Apple buds are at full bloom to petal in Eastern Ontario and Grey County and at petal fall to 10 mm for Southwestern Ontario.
Growers have started to apply thinners in Southwestern Ontario and it is definitely on the minds of growers in the rest of the province. Most growers have had a fairly heavy bloom.
With the heavy bloom, hot days and warm nights has prompted many conversations about carbohydrate deficits. Carbon deficits occur when the demand from the fruitlets for carbohydrates is greater than what the leaves can produce. According to the Cornell Apple Carbohydrate Thinning Model http://newa.cornell.edu/index.php?page=apple-thin , locations in New York have had enough of a carbon deficit to recommend reducing chemical thinners or not to apply thinners, depending on the day.
Warm temperatures and high humidity have made for ideal conditions for fire blight infection. For most regions, the fire blight risk maps are predicting high to extreme risk of infection for at least the early part of the week. While petal fall is well underway across the province, growers should be aware of flowers still open and monitor closely for secondary, or rat tail blossoms. Removing or protecting these open blossoms from infection will be critical during times of high risk. Antibiotics will break down quickly in high temperatures, likely only providing 24-48 hours of protection before a re-application would be required.

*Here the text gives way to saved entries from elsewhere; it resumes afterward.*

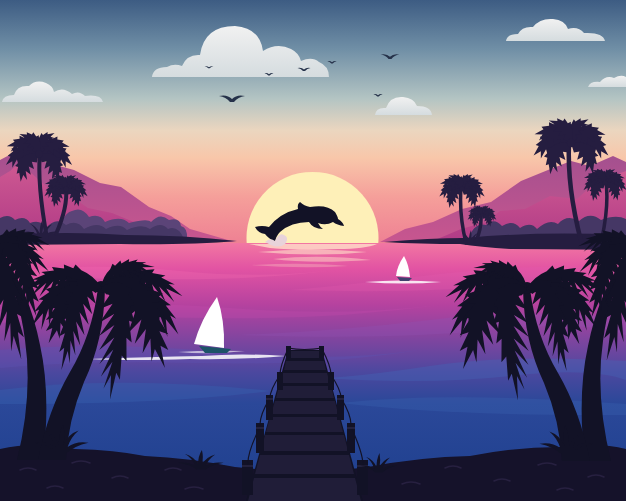
<!DOCTYPE html>
<html lang="en">
<head>
<meta charset="utf-8">
<title>Tropical sunset with dolphin</title>
<style>
:root{--ink:#121226;--ground:#15122a;--isle:#251d40;--bush:#453765;--bush-back:#5b4478;--sun:#fef0b8;--foam:#fff}
html,body{margin:0;height:100%;overflow:hidden}
svg{display:block;width:626px;height:501px}
.ink{fill:var(--ink)}
.isle{fill:var(--isle)}
.bush{fill:var(--bush)}
.bush-back{fill:var(--bush-back)}
.birds{fill:#26324a}
.rope{fill:none;stroke:var(--ink);stroke-width:1.2}
.trunk{fill:none;stroke:var(--isle);stroke-linecap:round}
</style>
</head>
<body>
<svg viewBox="0 0 626 501" role="img" aria-label="Dolphin leaping before a setting sun, framed by palms and a wooden pier">
<defs>
<linearGradient id="sky" x1="0" y1="0" x2="0" y2="1">
<stop offset="0" stop-color="#3d5c83"/><stop offset=".2" stop-color="#708fa6"/><stop offset=".4" stop-color="#b3c4c3"/><stop offset=".53" stop-color="#ebd6bf"/><stop offset=".64" stop-color="#f8c7aa"/><stop offset=".8" stop-color="#f59f9a"/><stop offset="1" stop-color="#ee7f93"/>
</linearGradient>
<linearGradient id="sea" x1="0" y1="0" x2="0" y2="1">
<stop offset="0" stop-color="#f277a2"/><stop offset=".1" stop-color="#e253a3"/><stop offset=".24" stop-color="#b5429f"/><stop offset=".38" stop-color="#7d459f"/><stop offset=".5" stop-color="#4c489f"/><stop offset=".62" stop-color="#2b4899"/><stop offset="1" stop-color="#1d3f8d"/>
</linearGradient>
<linearGradient id="ridge" x1="0" y1="0" x2="0" y2="1">
<stop offset="0" stop-color="#a4508f"/><stop offset="1" stop-color="#c9568f"/>
</linearGradient>
<linearGradient id="slope" x1="0" y1="0" x2="0" y2="1">
<stop offset="0" stop-color="#cf5a92"/><stop offset="1" stop-color="#b03a86"/>
</linearGradient>
<linearGradient id="cloud-fill" x1="0" y1="0" x2="0" y2="1">
<stop offset="0" stop-color="#f1f1f1"/><stop offset="1" stop-color="#d5dcdf"/>
</linearGradient>
<path id="frond" d="M0 0Q12-14 28-18L36-24 38-19 50-22 49-17 64-17 61-13 76-9 71-7 86 2 79 1 94 16 76 6 84 22 68 3 74 21 60 0 64 20 52-3 54 17 44-5 45 15 36-6 36 12 28-6 27 9 21-5 18 5 14-3 9 3Z"/>
<path id="frond-hang" d="M0 0Q14-12 27-8L37-8 35-3 47 3 42 5 54 16 47 16 59 31 51 29 61 46 53 43 61 61 54 57 58 78 49 60 46 72 45 50 38 64 41 41 31 55 37 32 25 45 32 23 19 35 27 15 14 25 21 8 9 15 14 3Z"/>
<path id="leaf" d="M0 0Q9-10 19-9L23-11 23-7 30-6 28-3 34 2 31 3 36 12 29 8 29 15 24 6 22 13 18 4 15 10 12 2 8 6Z"/>
<g id="small-crown">
<use href="#leaf"/><use href="#leaf" transform="scale(-1 1)"/>
<use href="#leaf" transform="rotate(-32)scale(.9)"/><use href="#leaf" transform="scale(-1 1)rotate(-32)scale(.95)"/>
<use href="#leaf" transform="rotate(-72)scale(.75)"/><use href="#leaf" transform="scale(-1 1)rotate(-64)scale(.8)"/>
<use href="#leaf" transform="rotate(36)scale(.95)"/><use href="#leaf" transform="scale(-1 1)rotate(38)scale(.95)"/>
<circle r="4"/>
</g>
<path id="tuft" d="M-4 6Q-10-1-24-3Q-13-5-5 1Q-8-9-16-15Q-6-11-2-1Q-2-12 2-20Q4-10 2-1Q7-11 16-14Q9-8 6 1Q14-5 25-3Q12 0 6 6Z"/>
<path id="gull" d="M-13-2Q-5-4 0 1Q5-4 13-2Q6-1 2 4L-2 4Q-6-1-13-2Z"/>
<g id="palm-grove">
<path d="M-6 258Q18 285 25 340Q33 395 17 460L43 460Q51 395 40 345Q29 290 2 255Z"/>
<use href="#frond" transform="translate(-12 250)rotate(-14)scale(.65)"/>
<use href="#frond" transform="translate(-24 248)rotate(8)scale(.8)"/>
<use href="#frond-hang" transform="translate(-10 250)scale(.8 .85)"/>
<use href="#frond-hang" transform="translate(-28 258)scale(.85 1.3)"/>
<path d="M98 288Q92 335 70 372Q48 410 38 460L66 460Q68 420 84 382Q104 340 105 288Z"/>
<circle cx="101" cy="287" r="6"/>
<use href="#frond" transform="translate(100 288)rotate(-4)scale(.87)"/>
<use href="#frond" transform="translate(100 289)rotate(20)scale(.95 1)"/>
<use href="#frond" transform="translate(101 287)rotate(-30)scale(.6)"/>
<use href="#frond-hang" transform="translate(100 286)scale(1.12 1.05)"/>
<use href="#frond-hang" transform="translate(100 288)rotate(20)scale(.82 1.3)"/>
<use href="#frond" transform="translate(102 288)scale(-1 1)rotate(-8)scale(.82)"/>
<use href="#frond" transform="translate(102 288)scale(-1 1)rotate(18)scale(.84 .95)"/>
<use href="#frond-hang" transform="translate(102 287)scale(-.92 .72)"/>
<use href="#frond-hang" transform="translate(102 288)scale(-.7 1.05)"/>
<use href="#tuft" transform="translate(61 446)scale(1.1)"/>
</g>
</defs>

<rect id="sky-band" width="626" height="246" fill="url(#sky)"/>

<g id="clouds" fill="url(#cloud-fill)">
<path d="M152 77Q153 67 167 67Q174 63 182 66Q187 54 200 55Q204 26 235 26Q260 28 263 51Q277 42 291 49Q299 53 301 61Q312 56 319 62Q329 66 329 77Z"/>
<path d="M506 41Q507 34 518 34Q522 26 533 27Q540 18 553 19Q565 20 568 29Q578 26 584 33Q603 32 605 41Z"/>
<path d="M2 102Q3 95 14 95Q17 85 29 86Q36 79 46 83Q53 86 54 92Q63 86 72 94Q79 90 85 96Q101 94 103 102Z"/>
<path d="M375 115Q376 107 386 108Q390 96 403 97Q414 98 417 106Q431 106 432 115Z"/>
<path d="M588 87Q590 81 600 82Q606 75 614 78Q621 74 626 77V87Z"/>
</g>

<g id="birds" class="birds">
<use href="#gull" transform="translate(232 98)"/>
<use href="#gull" transform="translate(390 56)scale(.72)"/>
<use href="#gull" transform="translate(378 95)scale(.36)"/>
<use href="#gull" transform="translate(304 69)scale(.5)"/>
<use href="#gull" transform="translate(269 74)scale(.35)"/>
<use href="#gull" transform="translate(332 62)scale(.36)"/>
<use href="#gull" transform="translate(209 67)scale(.34)"/>
</g>

<path id="sun" d="M247 246A66 66 0 1 1 378 246Z" fill="var(--sun)"/>

<g id="mountains">
<path d="M0 160L17 151 31 157 48 163 74 170 100 183 121 187 149 207 171 216 190 229 235 242H0Z" fill="url(#ridge)"/>
<path d="M0 177L10 171 22 160 30 172 47 187 62 190 88 208 112 213 146 227 180 242H0Z" fill="url(#slope)"/>
<path d="M380 242L405 229 433 222 462 209 491 202 521 181 548 170 571 161 590 166 613 156 626 162V244Z" fill="url(#ridge)"/>
<path d="M428 243L461 229 486 222 500 211 525 209 550 196 577 199 597 181 626 171V244Z" fill="url(#slope)"/>
</g>

<rect id="water" y="243" width="626" height="258" fill="url(#sea)"/>
<g id="waves">
<path d="M0 272Q90 262 180 271T350 268Q260 281 150 279T0 284Z" fill="#f06bb0" opacity=".3"/>
<path d="M626 268Q530 263 440 274T290 290Q430 294 510 284T626 287Z" fill="#e35aab" opacity=".28"/>
<path d="M0 311Q120 299 230 308T440 305Q330 320 215 318T0 323Z" fill="#c64cab" opacity=".28"/>
<path d="M626 317Q520 309 430 320T240 335Q390 340 490 330T626 335Z" fill="#8f51b0" opacity=".32"/>
<path d="M0 350Q110 341 220 352T420 350Q320 366 200 363T0 368Z" fill="#5b55b2" opacity=".36"/>
<path d="M626 361Q510 354 430 366T320 378Q430 385 510 376T626 380Z" fill="#4464b4" opacity=".4"/>
<path d="M0 390Q120 375 270 391Q170 404 0 404Z" fill="#3961ae" opacity=".4"/>
<path d="M340 403Q450 391 626 404V415Q450 416 340 403Z" fill="#3961ae" opacity=".35"/>
</g>
<g id="sun-glow" fill="#ffd9c8">
<path d="M249 244H377Q365 249 338 249Q300 251 270 248Z" opacity=".85"/>
<path d="M258 252Q310 247 367 252Q320 257 258 252Z" opacity=".65"/>
<path d="M273 259Q320 254 371 260Q310 264 273 259Z" opacity=".5"/>
<path d="M252 265Q305 262 348 266Q300 269 252 265Z" opacity=".3"/>
</g>

<g id="left-island">
<path class="bush-back" d="M60 239Q60 214 72 211Q82 206 89 217Q100 213 105 222Q121 215 129 223Q148 218 151 222Q160 212 169 220Q180 217 181 226Q188 228 187 239Z"/>
<path class="bush" d="M0 240V218Q9 213 15 220Q25 215 30 223Q41 219 46 228Q56 216 66 225Q77 219 84 229Q98 221 106 229Q120 222 127 230Q142 223 150 229Q161 221 168 229Q178 225 184 239Z"/>
<path class="isle" d="M0 235Q70 231 125 235Q185 235 237 241Q190 245 120 244L0 245Z"/>
<path class="trunk" stroke-width="4" d="M40 152Q37 184 47 238M66 188Q68 207 56 234"/>
<g class="isle">
<use href="#small-crown" transform="translate(39 154)scale(.92)"/>
<use href="#small-crown" transform="translate(66 189)scale(.6)"/>
<use href="#tuft" transform="translate(41 234)scale(.7)"/>
</g>
</g>

<g id="right-island">
<path class="bush" d="M468 240Q474 222 486 225Q494 217 502 226Q513 219 520 228Q531 221 537 229Q549 218 558 224Q567 214 579 221Q590 211 601 220Q616 214 626 219V240Z"/>
<path class="isle" d="M384 242Q430 238 465 238Q540 231 626 235V250Q560 249 510 249Q480 247 460 244Q420 244 384 242Z"/>
<path class="trunk" stroke-width="4.5" d="M569 143Q567 187 581 241"/>
<path class="trunk" stroke-width="3.5" d="M461 188Q459 215 466 243M606 182Q609 205 602 238M481 213Q482 228 476 241"/>
<g class="isle">
<use href="#small-crown" transform="translate(571 143)scale(1.04)"/>
<use href="#small-crown" transform="translate(462 189)scale(.63)"/>
<use href="#small-crown" transform="translate(605 183)scale(.6)"/>
<use href="#small-crown" transform="translate(482 215)scale(.4)"/>
<use href="#tuft" transform="translate(470 240)scale(.5)"/>
</g>
</g>

<g id="dolphin">
<path class="ink" d="M344 226Q337 225 333 222Q326 226 318 223Q320 227 323 229Q313 229 309 222Q291 222 280 232Q276 236 275 242Q268 238 265 234Q258 233 255 227Q262 225 269 227Q280 213 298 209Q297 204 300 202Q304 206 310 207Q327 204 335 212Q338 217 338 219Q343 222 344 226Z"/>
<path d="M265 242Q270 237 275 241Q279 232 284 235Q289 237 286 243Q280 249 271 245Z" fill="#e8d3da"/>
</g>

<g id="sailboats">
<path d="M88 359Q150 357 202 356Q240 353 286 356Q240 360 190 359Q130 361 88 359Z" fill="var(--foam)" opacity=".85"/>
<path d="M178 352Q205 350 245 351Q210 355 178 352Z" fill="var(--foam)" opacity=".6"/>
<path d="M217 297Q201 319 194 344L224 348Q225 320 217 297Z" fill="var(--foam)"/>
<path d="M199 346L231 349 227 353H205Z" fill="#1d5367"/>
<path d="M365 282Q400 279 441 282Q405 285 365 282Z" fill="var(--foam)" opacity=".85"/>
<path d="M404 256Q397 266 396 276L410 277Q409 265 404 256Z" fill="var(--foam)"/>
<path d="M397 277L412 278 409 281H400Z" fill="#40406e"/>
</g>

<path id="shore" fill="var(--ground)" d="M0 449Q35 441 75 449Q115 450 145 456Q190 458 235 467Q310 475 368 467Q420 457 470 456Q515 447 560 447Q600 442 626 449V501H0Z"/>
<g id="shore-marks" fill="none" stroke="#272040" stroke-width="1.5" stroke-linecap="round">
<path d="M20 470q8-4 16 0M72 463q9-4 18 0M112 478q8-4 16 0M47 488q8-4 16 0M165 470q8-4 16 0M185 489q9-4 18 0M402 484q9-4 18 0M445 468q8-4 16 0M494 481q8-4 16 0M538 465q9-4 18 0M588 477q8-4 16 0M557 490q8-4 16 0"/>
</g>

<g id="pier">
<path class="ink" d="M288 350H322L363 501H246Z"/>
<path fill="#201d38" d="M289 351H321L323 358H287ZM286 361H324L326 370H284ZM283 373H327L330 383H280ZM279 386H331L334 398H276ZM275 401H335L338 414H271ZM270 417H339L343 432H266ZM265 435H344L348 451H261ZM260 455H349L354 474H255ZM254 478H355L361 501H248Z"/>
<g class="ink">
<path d="M286 346h5v14h-5zM319 346h5v14h-5zM266 395h7v25h-7zM337 395h7v25h-7zM256 423h8v30h-8zM347 423h8v30h-8zM242 460h11v35h-11zM357 460h11v35h-11z"/>
<path d="M277 372h6v18h-6zM328 372h6v18h-6z"/>
</g>
<path class="rope" d="M288 348Q304 351 322 348M288 349Q280 366 280 375Q270 390 270 398Q259 416 260 427Q247 453 248 465M322 349Q331 366 331 375Q341 390 341 398Q352 416 351 427Q363 453 363 465"/>
<path fill="none" stroke="#343052" stroke-width="1" d="M242 466h11M357 466h11M256 428h8M347 428h8M266 399h7M337 399h7"/>
</g>

<g id="foreground-palms" class="ink">
<use href="#palm-grove"/>
<use href="#palm-grove" transform="translate(628 1)scale(-1 1)"/>
<use href="#tuft" transform="translate(200 465)scale(.95 .75)"/>
<use href="#tuft" transform="translate(378 468)scale(.75)"/>
</g>
</svg>
</body>
</html>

While most regions have over 90% apple scab ascospore maturity, there has been little rain to distribute these spores. This may result in a significant scab infection period during the next wetting event as massive amounts of ascospores could be released. Growers should keep a good protectant program in place if rain is in the forecast.
Now is the time to begin looking for the development of scab lesions from previous infection periods in order to detect and prevent secondary infection from being established. The first lesions are generally found on the lower leaf surface as spores are splashed from the orchard floor during rain events. These start out as velvety brown to olive green with indistinct margins that darken with time. If lesions are detected, a good protectant spray program should stay in place following the primary scab infection period. For resistance management, do not use Group 3, 7, 9 or 11 fungicides if lesions are present.
The dry, hot and humid weather has also been ideal for powdery mildew development and early symptoms have been observed in many orchards across the province. Some key points to remember:
- Unlike scab, mildew thrives in dry weather. So, protectant sprays may still be required during these periods when there is little risk from apple scab.
- Fullback, Nova, Aprovia and Luna Tranquility do not provide good control of fruit scab and should be tank-mixed with a compatible protectant fungicide.
- Vivando is no longer registered for control of powdery mildew on pome fruit.
- Powdery mildew is fairly susceptible to developing fungicide resistance. Rotation amoung fungicide groups is very important.
- Be aware of rotating with pre-mix products that contain multiple fungicide groups, such as Pristine (7+11), Luna Tranquility (7+9) and Inspire Super (3+9).
- Factor in any scab resistance that may be present in the orchard when making fungicide decisions. While scab may not be the spray target at the time, the population will still be pressured if present.
Petal fall insecticides continue to be applied in most areas. The spray window for oriental fruit moth will be over in most early regions by mid-week. Some growers selected insecticides with good efficacy on mullein bug, spring feeding caterpillars, European apple sawfly and/or apple leafcurling midge if monitoring had indicated they had reached threshold or had high pest pressure.
Low numbers of codling moth have been found in traps in most regions across the province, while obliquebanded leafroller has been caught in Essex. San Jose scale has also been trapped in all monitoring orchards in the province. Spray timing for scale crawlers is predicted for the end of June.
Spring feeding caterpillar activity seems to be extended this season likely due to the cooler weather in April slowing things down. Both small and mature caterpillars can still be found in clusters or rolled up in leaves. Significant levels of feeding on blossoms has been observed in some orchards as well as suspected green fruitworm damage to developing fruitlets.
Apple leafcurling midge damage continues to increase across the province. Newly hatched midge larvae can now be found in tightly rolled leaves. In some earlier regions, these larvae are beginning to turn orange, which indicates the later stages of maturity.
Early miticides, such as Apollo, Agri-Mek or Nealta will be applied over the next couple of weeks in orchards with high mite pressure. Refer to Table 3-9. Activity of Miticides Registered on Apples and/or Pear in Ontario in 2016-2017 Publication 360, Guide to Fruit Production for more information on registered miticides.
- Apollo is primarily an ovidicide, which means it targets the egg stage or newly hatched nymphs (typically no later than 14 days after petal fall). Therefore, populations should be monitored to determine the number of eggs present before Apollo is applied.
- Agri-Mek should be applied within 21 days of petal fall. Since oil is required, do not apply Agri-Mek within 14 days of captan or sulphur fungicides.
- Nealta is a miticide that needs to be applied as populations build, so an earlier application is ideal. Include an adjuvant to improve performance.